Euro zone sovereign bond yields fell and money markets increased their bets on future policy rate cuts on Wednesday after data from Germany's most populous state of North Rhine-Westphalia (NRW) supported expectations for a drop in German inflation.
Data from German states is used to calculate a preliminary inflation figure, which will be released later in the day.
Analysts said the NRW figure (3.0% year-on-year) was much lower than the consensus for the non-harmonised aggregate German headline CPI, expected to fall from 3.8% year-on-year to 3.5%.
Spain's 12-month inflation rate fell to 3.2% in November.
Germany's 10-year bond yield, the benchmark for the euro area, fell 5.5 basis points (bps) to 2.44% after briefly hitting 2.418%, its lowest since early August.
European Central Bank euro short-term rate (ESTR) forwards priced in a policy rate reduction of over 105 basis points (bps) in 2024 from around 95 bps the day before.
They also discount an around 90% chance of a first 25 bps rate cut in April 2024.
"Markets are reacting to the annual inflation data from German states, which are below analysts' expectations, but we need more granular figures to assess the euro area's outlook", Andrzej Szczepaniak, an economist at Nomura, said.
"Financial markets, in our view, are likely too aggressive on near-term pricing of rate cuts for the ECB as policymakers watch wage growth, which remains persistent," he added.

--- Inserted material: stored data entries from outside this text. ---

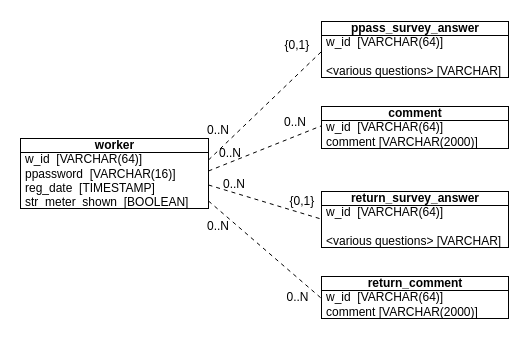
<!DOCTYPE html>
<html lang="en">
<head>
<meta charset="utf-8">
<title>Worker survey data model</title>
<style>
:root { --ink: #000; --paper: #fff; }
* { box-sizing: border-box; margin: 0; padding: 0; }
html, body { width: 530px; height: 340px; overflow: hidden; background: var(--paper); }
.diagram {
  position: relative; width: 530px; height: 340px; overflow: hidden;
  color: var(--ink); font: 12px/14px "Liberation Sans", Arial, sans-serif;
}
.relations { position: absolute; inset: 0; stroke: var(--ink); stroke-width: 1; stroke-dasharray: 4 4; }
.entity {
  position: absolute; left: 321px; width: 188px; height: 57px;
  display: flex; flex-direction: column;
  border: 1px solid var(--ink); background: var(--paper);
}
.entity h2 {
  flex: none; height: 14px; border-bottom: 1px solid var(--ink);
  font-size: 12px; line-height: 13px; font-weight: 700; text-align: center;
}
.entity ul { flex: 1; min-height: 0; list-style: none; padding-left: 4px; }
.entity li { height: 14px; line-height: 13px; white-space: pre; }
.entity li:nth-child(2) { margin-top: 1px; }
.entity li.after-gap { margin-top: 15px; }
.entity.worker { left: 20px; top: 138px; width: 189px; height: 71px; }
.survey-answer { top: 21px; }
.entity.comment { top: 106px; height: 43px; }
.return-survey { top: 191px; }
.entity.return-comment { top: 276px; height: 43px; }
.multiplicity { position: absolute; white-space: nowrap; }
</style>
</head>
<body>
<main class="diagram">
  <svg class="relations" width="530" height="340" viewBox="0 0 530 340" aria-hidden="true">
    <line x1="208.5" y1="160" x2="321" y2="52"/>
    <line x1="208.5" y1="171" x2="321" y2="126"/>
    <line x1="208.5" y1="185" x2="321" y2="219"/>
    <line x1="208.5" y1="201" x2="321" y2="298"/>
  </svg>

  <section class="entity worker">
    <h2>worker</h2>
    <ul>
      <li>w_id  [VARCHAR(64)]</li>
      <li>ppassword  [VARCHAR(16)]</li>
      <li>reg_date  [TIMESTAMP]</li>
      <li>str_meter_shown  [BOOLEAN]</li>
    </ul>
  </section>

  <section class="entity survey-answer">
    <h2>ppass_survey_answer</h2>
    <ul>
      <li>w_id  [VARCHAR(64)]</li>
      <li class="after-gap">&lt;various questions&gt; [VARCHAR]</li>
    </ul>
  </section>

  <section class="entity comment">
    <h2>comment</h2>
    <ul>
      <li>w_id  [VARCHAR(64)]</li>
      <li>comment [VARCHAR(2000)]</li>
    </ul>
  </section>

  <section class="entity return-survey">
    <h2>return_survey_answer</h2>
    <ul>
      <li>w_id  [VARCHAR(64)]</li>
      <li class="after-gap">&lt;various questions&gt; [VARCHAR]</li>
    </ul>
  </section>

  <section class="entity return-comment">
    <h2>return_comment</h2>
    <ul>
      <li>w_id  [VARCHAR(64)]</li>
      <li>comment [VARCHAR(2000)]</li>
    </ul>
  </section>

  <span class="multiplicity" style="left:207px;top:123px">0..N</span>
  <span class="multiplicity" style="left:284.5px;top:38px">{0,1}</span>
  <span class="multiplicity" style="left:219px;top:146px">0..N</span>
  <span class="multiplicity" style="left:284px;top:115px">0..N</span>
  <span class="multiplicity" style="left:223px;top:177px">0..N</span>
  <span class="multiplicity" style="left:289.5px;top:194px">{0,1}</span>
  <span class="multiplicity" style="left:207px;top:219px">0..N</span>
  <span class="multiplicity" style="left:286.5px;top:290px">0..N</span>
</main>
</body>
</html>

The German economy is projected to grow by 0.6% in 2024 and 1.2% in 2025 but a budget crisis could lower growth, according to forecasts from the Organisation for Economic Cooperation and Development (OECD), which are less optimistic than those of the German government.

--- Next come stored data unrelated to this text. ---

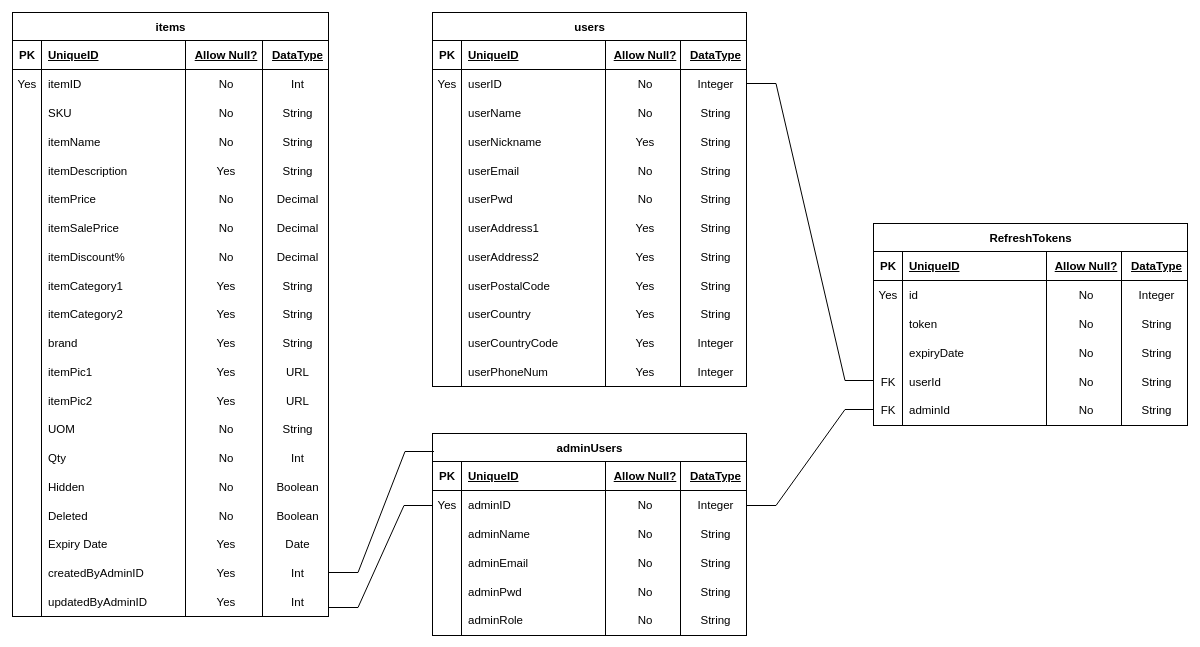
<!DOCTYPE html>
<html lang="en">
<head>
<meta charset="utf-8">
<title>Database schema</title>
<style>
:root {
  --paper: #fff;
  --ink: #000;
  --row: 28.75px;
}
* { box-sizing: border-box; }
html, body { margin: 0; }
body {
  position: relative;
  width: 1200px;
  height: 647px;
  overflow: hidden;
  background: var(--paper);
  color: var(--ink);
  font: 11.5px/14px "Liberation Sans", Arial, sans-serif;
}
.entity {
  position: absolute;
  display: grid;
  grid-template-columns: 28px 144px var(--null-col, 75px) 66px;
  grid-template-rows: 28px 29px;
  grid-auto-rows: var(--row);
  border: 1px solid var(--ink);
  background: var(--paper);
}
.entity thead, .entity tbody, .entity tr { display: contents; }
.entity caption, .entity th, .entity td {
  display: flex;
  align-items: center;
  justify-content: center;
  padding: 0;
  white-space: nowrap;
}
.entity caption {
  grid-column: 1 / -1;
  border-bottom: 1px solid var(--ink);
  font-weight: bold;
}
.entity th { border-bottom: 1px solid var(--ink); }
.entity th + th { text-decoration: underline; }
.entity th + th, .entity td + td {
  border-left: 1px solid var(--ink);
  padding-left: 4px;
}
.entity th:nth-child(2), .entity td:nth-child(2) {
  justify-content: flex-start;
  padding-left: 6px;
}
#items { left: 12px; top: 12px; --null-col: 77px; }
#users { left: 432px; top: 12px; }
#admin-users { left: 432px; top: 433px; }
#refresh-tokens { left: 873px; top: 223px; }
.relations {
  position: absolute;
  left: 0;
  top: 0;
  fill: none;
  stroke: var(--ink);
  stroke-width: 1;
}
</style>
</head>
<body>
<table class="entity" id="items">
  <caption>items</caption>
  <thead><tr><th>PK</th><th>UniqueID</th><th>Allow Null?</th><th>DataType</th></tr></thead>
  <tbody>
    <tr><td>Yes</td><td>itemID</td><td>No</td><td>Int</td></tr>
    <tr><td></td><td>SKU</td><td>No</td><td>String</td></tr>
    <tr><td></td><td>itemName</td><td>No</td><td>String</td></tr>
    <tr><td></td><td>itemDescription</td><td>Yes</td><td>String</td></tr>
    <tr><td></td><td>itemPrice</td><td>No</td><td>Decimal</td></tr>
    <tr><td></td><td>itemSalePrice</td><td>No</td><td>Decimal</td></tr>
    <tr><td></td><td>itemDiscount%</td><td>No</td><td>Decimal</td></tr>
    <tr><td></td><td>itemCategory1</td><td>Yes</td><td>String</td></tr>
    <tr><td></td><td>itemCategory2</td><td>Yes</td><td>String</td></tr>
    <tr><td></td><td>brand</td><td>Yes</td><td>String</td></tr>
    <tr><td></td><td>itemPic1</td><td>Yes</td><td>URL</td></tr>
    <tr><td></td><td>itemPic2</td><td>Yes</td><td>URL</td></tr>
    <tr><td></td><td>UOM</td><td>No</td><td>String</td></tr>
    <tr><td></td><td>Qty</td><td>No</td><td>Int</td></tr>
    <tr><td></td><td>Hidden</td><td>No</td><td>Boolean</td></tr>
    <tr><td></td><td>Deleted</td><td>No</td><td>Boolean</td></tr>
    <tr><td></td><td>Expiry Date</td><td>Yes</td><td>Date</td></tr>
    <tr><td></td><td>createdByAdminID</td><td>Yes</td><td>Int</td></tr>
    <tr><td></td><td>updatedByAdminID</td><td>Yes</td><td>Int</td></tr>
  </tbody>
</table>

<table class="entity" id="users">
  <caption>users</caption>
  <thead><tr><th>PK</th><th>UniqueID</th><th>Allow Null?</th><th>DataType</th></tr></thead>
  <tbody>
    <tr><td>Yes</td><td>userID</td><td>No</td><td>Integer</td></tr>
    <tr><td></td><td>userName</td><td>No</td><td>String</td></tr>
    <tr><td></td><td>userNickname</td><td>Yes</td><td>String</td></tr>
    <tr><td></td><td>userEmail</td><td>No</td><td>String</td></tr>
    <tr><td></td><td>userPwd</td><td>No</td><td>String</td></tr>
    <tr><td></td><td>userAddress1</td><td>Yes</td><td>String</td></tr>
    <tr><td></td><td>userAddress2</td><td>Yes</td><td>String</td></tr>
    <tr><td></td><td>userPostalCode</td><td>Yes</td><td>String</td></tr>
    <tr><td></td><td>userCountry</td><td>Yes</td><td>String</td></tr>
    <tr><td></td><td>userCountryCode</td><td>Yes</td><td>Integer</td></tr>
    <tr><td></td><td>userPhoneNum</td><td>Yes</td><td>Integer</td></tr>
  </tbody>
</table>

<table class="entity" id="admin-users">
  <caption>adminUsers</caption>
  <thead><tr><th>PK</th><th>UniqueID</th><th>Allow Null?</th><th>DataType</th></tr></thead>
  <tbody>
    <tr><td>Yes</td><td>adminID</td><td>No</td><td>Integer</td></tr>
    <tr><td></td><td>adminName</td><td>No</td><td>String</td></tr>
    <tr><td></td><td>adminEmail</td><td>No</td><td>String</td></tr>
    <tr><td></td><td>adminPwd</td><td>No</td><td>String</td></tr>
    <tr><td></td><td>adminRole</td><td>No</td><td>String</td></tr>
  </tbody>
</table>

<table class="entity" id="refresh-tokens">
  <caption>RefreshTokens</caption>
  <thead><tr><th>PK</th><th>UniqueID</th><th>Allow Null?</th><th>DataType</th></tr></thead>
  <tbody>
    <tr><td>Yes</td><td>id</td><td>No</td><td>Integer</td></tr>
    <tr><td></td><td>token</td><td>No</td><td>String</td></tr>
    <tr><td></td><td>expiryDate</td><td>No</td><td>String</td></tr>
    <tr><td>FK</td><td>userId</td><td>No</td><td>String</td></tr>
    <tr><td>FK</td><td>adminId</td><td>No</td><td>String</td></tr>
  </tbody>
</table>

<svg class="relations" width="1200" height="647" viewBox="0 0 1200 647" aria-hidden="true">
  <polyline points="747,83.5 776,83.5 845,380.5 873,380.5"/>
  <polyline points="747,505.5 776,505.5 845,409.5 873,409.5"/>
  <polyline points="329,572.5 358,572.5 405,451.5 434,451.5"/>
  <polyline points="329,607.5 358,607.5 404,505.5 432,505.5"/>
</svg>
</body>
</html>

Euro zone economic sentiment increased slightly for a second consecutive month in November.
Borrowing costs on both sides of the Atlantic have dropped as comments from central bank officials have failed to dislodge a market view policy rates will soon begin to fall.
Sovereign bond yields fell the day before after comments from Federal Reserve Governor Christopher Waller signalled a cut in interest rates may be on the horizon.
However, Bundesbank chief Joachim Nagel said the ECB may need to raise rates again if the inflation outlook worsens.
Italy's 10-year government bond yield, the benchmark for the euro area's periphery, dropped 5 bps to 4.21%, a fresh 3-month low.
The spread between Italian and German 10-year yields – a gauge of the premium investors demand to hold debt of the euro area's most indebted countries – was at 174 bps. It hit 169.5 bps last week, its lowest since Sept. 21.
There was a relatively muted reaction to remarks by ECB president Christine Lagarde, who hinted earlier this week at a possible earlier run-off of reinvestments from the Pandemic Emergency Purchase Programme (PEPP).
The central bank can use PEPP reinvestments to support bonds of the euro area's most indebted countries and to avoid fragmentation – an excessive yield spread widening which could hamper the transmission of monetary policy across the euro area.
(Reporting by Stefano Rebaudo, editing by Christina Fincher and Barbara Lewis)